    If anybody is interested please watch it here.

    1. The new Stack Lit shader is the answer to your question. Better yet, we’ve now unveiled the first materials library supporting Stack Lit, including a cool new carpaint material. These can be edited in Shader Graph so that you can customize materials to meet your specific needs. Look for more details on the blog soon, and I’m interested in your feedback!

  5. I would like to know more about the modification of the render you performed.

    1. There was no modification to the rendering pipeline, this project used the (2018.2) preview of HDRP available to all Unity customers. As mentioned in the article, Light & Shadows created some custom materials using their own process, since Shader Graph became available for HDRP in 2018.3, after this project was completed.

      1. Are they using StackLit shader?

        1. Yes, Light & Shadows used an early version of the Stack Lit shader. Since then, we’ve made some significant improvements to Stack Lit, and we used Stack Lit for the new HDRP version of the Measured Materials Library.

      2. Does StackLit suitable for game in terms of performance?

        1. Yes, it is. Stack Lit has slightly higher computational demands than Lit, but in practice it performs very well. I’d encourage you to try it out for yourself. Note that Stack Lit is HDRP only.

  6. Hey, I just published an article about improving visual quality within Unity, using tools such as post processing and shader graph. I thought people here might find it helpful. Please let me know if you have any thoughts and if you liked it –
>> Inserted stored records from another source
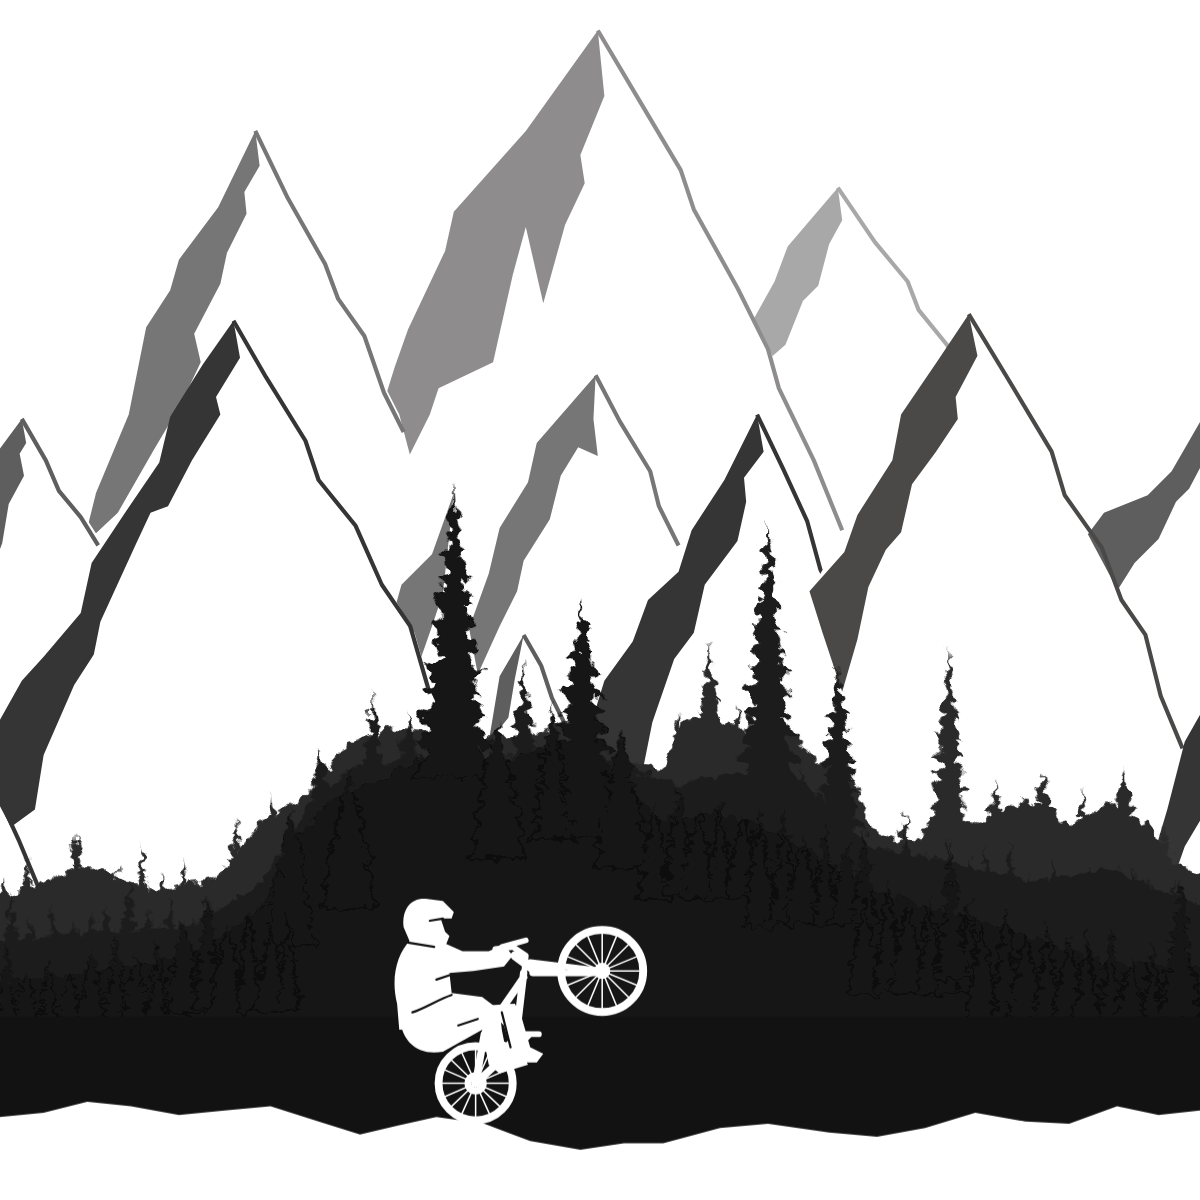
<!DOCTYPE html>
<html lang="en">
<head>
<meta charset="utf-8">
<title>Mountain bike wheelie</title>
<style>
  :root {
    --snow: #ffffff;
    --ridge-faint: #a9a8a8;
    --ridge-far: #8e8c8d;
    --ridge-back: #777677;
    --ridge-mid: #5f5e5f;
    --ridge-near: #353535;
    --ridge-east: #4a4947;
    --pine-back: #2b2b2b;
    --pine-mid: #1f1f1f;
    --pine-front: #121212;
  }
  html, body { margin: 0; background: var(--snow); }
  body { width: 1200px; height: 1200px; overflow: hidden; }
  .scene { display: block; width: 1200px; height: 1200px; }
  .body { fill: var(--snow); }
  .mountain { fill: var(--tone); }
  .mountain .slope { fill: none; stroke: var(--tone); stroke-width: 1.9; stroke-linejoin: round; }
  .faint { --tone: var(--ridge-faint); }
  .far { --tone: var(--ridge-far); }
  .back { --tone: var(--ridge-back); }
  .mid { --tone: var(--ridge-mid); }
  .near { --tone: var(--ridge-near); }
  .east { --tone: var(--ridge-east); }
  .pines-back { fill: var(--pine-back); }
  .pines-mid { fill: var(--pine-mid); }
  .pines-front, .ground { fill: var(--pine-front); }
  .rider { fill: var(--snow); }
  .bike { fill: none; stroke: var(--snow); stroke-linecap: round; stroke-linejoin: round; }
  .crease { fill: none; stroke: var(--pine-front); stroke-width: 1; stroke-linecap: round; }
</style>
</head>
<body>
<svg class="scene" viewBox="0 0 550 550" role="img" aria-label="Cyclist doing a wheelie in front of a pine forest and mountain peaks">
  <defs>
    <path id="spire" d="M0 0L1 9 3 12 1.5 13 4 18 2 19 6 25 3 26 5 30 9 34 4 34 6 39 11 43 5 43 8 48 12 51 6 52 13 59 7 60 10 64 16 67 8 68 14 75 9 76 18 83 11 84 20 93 13 94 22 104H-21L-13 95-20 91-11 87-18 82-9 78-16 73-8 71-14 66-15 64-6 62-12 57-5 54-12 50-5 47-9 42-11 40-4 38-8 33-3 31-7 26-2 23-4 18-1.5 16-3 12-1 10Z"/>
    <path id="pine" d="M0 0L2 9 6 13 4 15 9 22 6 24 14 32 9 34 18 44 12 47 23 57 16 60 27 71 19 74 31 86 24 90 34 106H-33L-24 92-31 88-20 78-28 73-17 64-23 60-12 51-19 45-9 38-14 34-6 27-10 22-4 17-6 13-2 9Z"/>
    <g id="thicket">
      <use href="#pine" transform="translate(0 4) scale(.24 .42)"/>
      <use href="#spire" transform="translate(11 -6) scale(.36 .5)"/>
      <use href="#pine" transform="translate(20 7) scale(.26 .38)"/>
      <use href="#spire" transform="translate(30 0) scale(.32 .46)"/>
      <use href="#pine" transform="translate(40 9) scale(.25 .36)"/>
      <use href="#spire" transform="translate(48 3) scale(.3 .42)"/>
    </g>
    <filter id="needles" filterUnits="userSpaceOnUse" x="-30" y="200" width="610" height="320">
      <feTurbulence type="fractalNoise" baseFrequency=".2" numOctaves="2" seed="7"/>
      <feDisplacementMap in="SourceGraphic" scale="7" xChannelSelector="R" yChannelSelector="G"/>
    </filter>
  </defs>

  <rect class="body" width="550" height="550"/>

  <g id="mountains">
    <g class="mountain faint">
      <path class="body" d="M384 86L330 170V300H480L440 165 416 131Z"/>
      <path d="M384 86L361 113 355 129 345 147 352 165 360 158 368 138 375 131 380 112 386 101Z"/>
      <path class="slope" d="M384 86L401 111 416 129 421 142 434 158 440 167"/>
    </g>
    <g class="mountain far">
      <path class="body" d="M274 14L207 98 160 250V330H400L385 240 355 165 320 95Z"/>
      <path d="M274 14L241 60 208 97 204 115 187 151 181 168 170 203 160 255 172 246 186 212 197 190 201 178 226 166 235 126 241 104 249 139 259 103 268 84 266 71 277 44Z"/>
      <path class="slope" d="M274 14L293 46 312 78 318 96 338 132 352 160 357 178 373 211 386 243"/>
    </g>
    <g class="mountain back">
      <path class="body" d="M117 60L70 148 35 260V330H220L183 190 150 125Z"/>
      <path d="M117 60L100 95 82 119 78 133 67 150 59 190 44 226 38 250 54 235 70 207 83 185 92 166 89 153 101 130 104 116 113 98 112 88 119 76Z"/>
      <path class="slope" d="M117 60L132 91 149 121 155 137 167 154 176 180 185 198"/>
    </g>
    <g class="mountain mid">
      <path class="body" d="M10 192L-10 215V330H70L45 246Z"/>
      <path d="M10 192L-4 211V262L1 249 4 231 11 218 9 208 12 203Z"/>
      <path class="slope" d="M10 192L21 211 27 225 37 237 45 250"/>
    </g>
    <g class="mountain mid">
      <path class="body" d="M556 183L532 220 500 245V330H560Z"/>
      <path d="M556 183L537 216 526 227 506 235 497 247 510 274 520 258 531 247 539 230 545 224 556 203Z"/>
    </g>
    <g class="mountain back">
      <path class="body" d="M208 226L180 270 170 340H250L235 290Z"/>
      <path d="M208 226L198 254 184 268 179 286 190 310 198 287 203 272Z"/>
    </g>
    <g class="mountain back">
      <path class="body" d="M273 172L245 205 212 300 240 360H330L308 240Z"/>
      <path d="M273 172L246 203 242 221 229 242 224 263 215 288 219 309 229 287 237 271 240 257 252 238 257 218 265 205 274 209 272 192Z"/>
      <path class="slope" d="M273 172L284 193 298 216 302 232 311 250"/>
    </g>
    <g class="mountain mid">
      <path class="body" d="M240 291L222 330V370H270Z"/>
      <path d="M240 291L229 310 224 340 233 329 236 311Z"/>
      <path class="slope" d="M240 291L248 305 253 320 261 336"/>
    </g>
    <g class="mountain near">
      <path class="body" d="M107 147L75 200 40 270-5 340V430H230L190 290 140 205Z"/>
      <path d="M107 147L93 167 78 191 73 212 58 234 42 258 37 281 20 301 10 312-4 337V362L5 379 16 371 20 346 34 314 43 300 46 285 62 250 69 235 77 232 88 211 101 190 99 182 110 164Z"/>
      <path class="slope" d="M107 147L122 173 140 202 146 220 163 241 175 268 188 287 197 318M-2 362L9 386 19 410"/>
    </g>
    <g class="mountain near">
      <path class="body" d="M347 190L320 240 272 330V400H425L380 270Z"/>
      <path d="M347 190L332 220 317 243 311 262 297 275 290 294 277 312 269 338 279 358 294 356 299 331 309 302 318 290 323 268 338 248 342 230 341 219 350 207Z"/>
      <path class="slope" d="M347 190L359 215 370 239 376 261 389 285 397 315 410 349"/>
    </g>
    <g class="mountain east">
      <path class="body" d="M444 144L412 200 372 270 395 420H560V360L520 285 480 210Z"/>
      <path d="M444 144L430 165 413 190 409 211 393 236 387 253 371 271 377 290 386 317 393 293 398 269 406 252 413 244 418 222 429 207 439 192 438 182 448 163Z"/>
      <path class="slope" d="M444 144L461 172 482 207 488 227 505 251 514 275 525 291 532 319 542 343"/>
      <path fill="var(--ridge-near)" d="M556 317L543 340 535 371 527 398 536 408 543 388 556 366Z"/>
    </g>
  </g>

  <g id="forest" filter="url(#needles)">
    <g class="pines-back">
      <path d="M-20 420L10 408 40 396 70 408 100 402 120 376 138 366 160 340 180 334 240 338 262 330 290 350 306 352 314 330 326 326 340 336 362 334 374 350 388 348 400 380 418 388 430 372 450 378 470 366 490 378 510 368 526 378 538 396 570 408V480H-20Z"/>
      <use href="#spire" transform="translate(325 294) scale(.55 .8)"/>
      <use href="#pine" transform="translate(311 326) scale(.32 .6)"/>
      <use href="#pine" transform="translate(338 323) scale(.32 .6)"/>
      <use href="#spire" transform="translate(435 296) scale(.55 1)"/>
      <use href="#pine" transform="translate(415 372) scale(.35 .5)"/>
      <use href="#pine" transform="translate(456 358) scale(.4 .6)"/>
      <use href="#pine" transform="translate(478 353) scale(.42 .6)"/>
      <use href="#spire" transform="translate(496 362) scale(.5 .6)"/>
      <use href="#pine" transform="translate(515 352) scale(.42 .6)"/>
      <use href="#spire" transform="translate(534 378) scale(.5 .5)"/>
      <use href="#thicket" x="2" y="398"/>
      <use href="#thicket" x="54" y="393"/>
      <use href="#spire" transform="translate(35 380) scale(.4 .5)"/>
      <use href="#spire" transform="translate(108 374) scale(.45 .6)"/>
      <use href="#pine" transform="translate(124 364) scale(.35 .6)"/>
    </g>
    <g class="pines-mid">
      <path d="M-20 436L30 428 90 424 120 404 140 372 160 352 190 348 230 350 260 340 290 352 310 360 340 354 368 358 400 388 440 396 470 404 510 398 570 424V480H-20Z"/>
      <use href="#spire" transform="translate(352 238) scale(.72 1.2)"/>
      <use href="#spire" transform="translate(384 304) scale(.65 .9)"/>
      <use href="#spire" transform="translate(171 316) scale(.5 .8)"/>
      <use href="#spire" transform="translate(240 302) scale(.6 .9)"/>
      <use href="#pine" transform="translate(147 342) scale(.4 .65)"/>
      <use href="#pine" transform="translate(187 326) scale(.42 .7)"/>
      <use href="#pine" transform="translate(368 352) scale(.35 .6)"/>
      <use href="#thicket" x="-6" y="414"/>
      <use href="#thicket" x="48" y="410"/>
      <use href="#thicket" x="404" y="384"/>
      <use href="#thicket" x="452" y="392"/>
      <use href="#thicket" x="508" y="402"/>
    </g>
    <g class="pines-front">
      <path d="M-20 452L40 446 90 436 118 418 134 386 150 368 180 354 200 344 230 350 256 340 286 358 304 376 330 372 362 384 392 404 430 418 460 424 500 440 570 444V490H-20Z"/>
      <use href="#spire" transform="translate(208 221) scale(.9 1.3)"/>
      <use href="#spire" transform="translate(267 274) scale(.95 1.05)"/>
      <use href="#spire" transform="translate(253 322) scale(.5 .6)"/>
      <use href="#pine" transform="translate(285 334) scale(.4 .6)"/>
      <use href="#pine" transform="translate(228 330) scale(.4 .6)"/>
      <use href="#pine" transform="translate(133 370) scale(.35 .6)"/>
      <use href="#pine" transform="translate(160 352) scale(.4 .6)"/>
      <use href="#thicket" x="300" y="364"/>
      <use href="#thicket" x="348" y="376"/>
      <use href="#thicket" x="396" y="408"/>
      <use href="#thicket" x="450" y="420"/>
      <use href="#thicket" x="498" y="430"/>
      <use href="#spire" transform="translate(541 402) scale(.5 .6)"/>
      <use href="#spire" transform="translate(436 386) scale(.4 .6)"/>
      <use href="#thicket" x="-8" y="436"/>
      <use href="#thicket" x="42" y="430"/>
      <use href="#thicket" x="84" y="416"/>
    </g>
  </g>

  <path id="ground" class="ground" d="M0 466H550V509L531 511 512 507 490 515 470 514 447 510 424 517 402 521 380 519 352 515 330 517 304 524 286 524 266 527 243 523 222 515 200 512 182 516 165 520 146 514 124 507 103 509 82 511 60 507 40 505 20 510 0 512Z"/>

  <g id="cyclist">
    <g class="bike">
      <g stroke-width="3.6">
        <circle cx="218" cy="496.500" r="17"/>
        <circle cx="276" cy="445" r="18.800"/>
      </g>
      <g stroke-width=".7">
        <path d="M218 480V513M201 496.500H235M206 485L230 508M230 485L206 508M211 481L225 512M225 481L211 512M203 490L233 503M233 490L203 503"/>
        <path d="M276 427V463M258 445H294M263 432L289 458M289 432L263 458M269 428L283 462M283 428L269 462M259 438L293 452M293 438L259 452"/>
      </g>
      <path stroke-width="3.400" d="M240 446L236 480 218 496.500 222 474 240 448M222 476L236 481"/>
      <path stroke-width="4" d="M236 438L244 444 256 444"/>
      <path stroke-width="2.800" d="M243 441L276 445M244 446L276 446"/>
      <path stroke-width="2.600" d="M227 435L235 434 241 438 240 448M230 434L241 431"/>
      <path stroke-width="2.600" d="M236 481L243 474M240 474L247 474"/>
      <circle cx="236" cy="481" r="4" stroke-width="2.200"/>
      <circle cx="218" cy="496.500" r="3.600" stroke-width="3"/>
      <circle cx="276" cy="445" r="2.400" stroke-width="2.600"/>
    </g>
    <g class="rider">
      <path d="M185 425C184 416 189 411 196 412L203 413 208 418 207 421 202 421 204 427 206 429 204 434 197 434 188 432Z"/>
      <path d="M188 431C182 437 179 448 182 460L183 472 203 471 207 455 206 446 217 445 231 443 235 438 231 433 224 436 212 436 203 432Z"/>
      <path d="M183 463L206 455 221 457 229 463 230 472 232 482 240 484 242 488 229 492 224 488 221 472 203 482C192 484 183 478 183 463Z"/>
      <path d="M222 461L236 460 239 466 243 480 249 483 246 487 236 487 231 470Z"/>
    </g>
    <path class="crease" d="M187 432L199 434M197 422L203 421M206 447L200 449M189 464C195 462 201 458 207 456M230 464L234 480M210 470L219 467"/>
  </g>
</svg>
</body>
</html>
    1. Very cool, Divij! What I love about working at Unity is learning about all of the amazing ways in which Unity can be adapted to nearly any application a person can imagine. I like what you did to take a data viz problem and turn it into a visually engaging project.

      1. Thanks Edward, I’m glad you liked it! I was tasked to do this at my job – my company wants to experiment with biology inspired AI, and this worm is an inspiration for everyone. It was a different challenge for me, that’s for sure.

  7. DOF is the thing that should never exist – neither in gamedev, nor in archvis! =\
    Let my eyes decide what to look at!

  8. 2018.3 is out since more than a month, but there’s no trace of the promissed car materials yet.

    1. Hi Besjan, we’re very close to releasing the new measured materials library. We’re wrapping up some documentation now. It will be worth the wait!

      1. Cool, thanks.

        1. Hi Besjan, I’m happy to tell you that the measured materials are now available (for HDRP / Stack Lit)!

  9. Really nice.
    Will you show the process of creation this ?
    Also there is a bug with texture in video (1:11) around safe belt hole ;)

    1. Hi Denis, good eye! I think that is a shadow at 1:11. If you’re interested in learning more about the process, please reach out to Light & Shadows.

  10. Very nice.

    I have said Unity should provide a basic shader that doesn’t read the metallic from an alpha, but they expect it to be in an alpha channel for some reason, unlike any other app on the planet…

    1. Also, every HD material website provides them as separate maps.

    2. Exactly this. The layered map approach is a very poor choice for a standard shader. Nobody who actually layers maps uses a standard shader. All it does it makes quick tests extremely tedious and confuse new users.

      1. Please take a look at the Stack Lit shader included with HDRP. Does this cover your requirements? It has separate texture channels like you are suggesting. It also also support for Clear Coat which makes it great for Car Paint materials.

        1. Could you please tell me where to select and use the Stack Lit shader? Is it included in HDRP 4.9? I’ve tried Unity 2018.3 and the latest beta 2019 with HDRP 5.2.3 but could not find the Stack Lit shader in the Material menu? Or is it meant to be created and edited with shader graph, there I found the option “StackLit Graph”?! I assumed Stack Lit shader is something like the default HDRP Lit shader…

        2. I’m replying to Martin … please try out the new materials library at I think it will solve your question!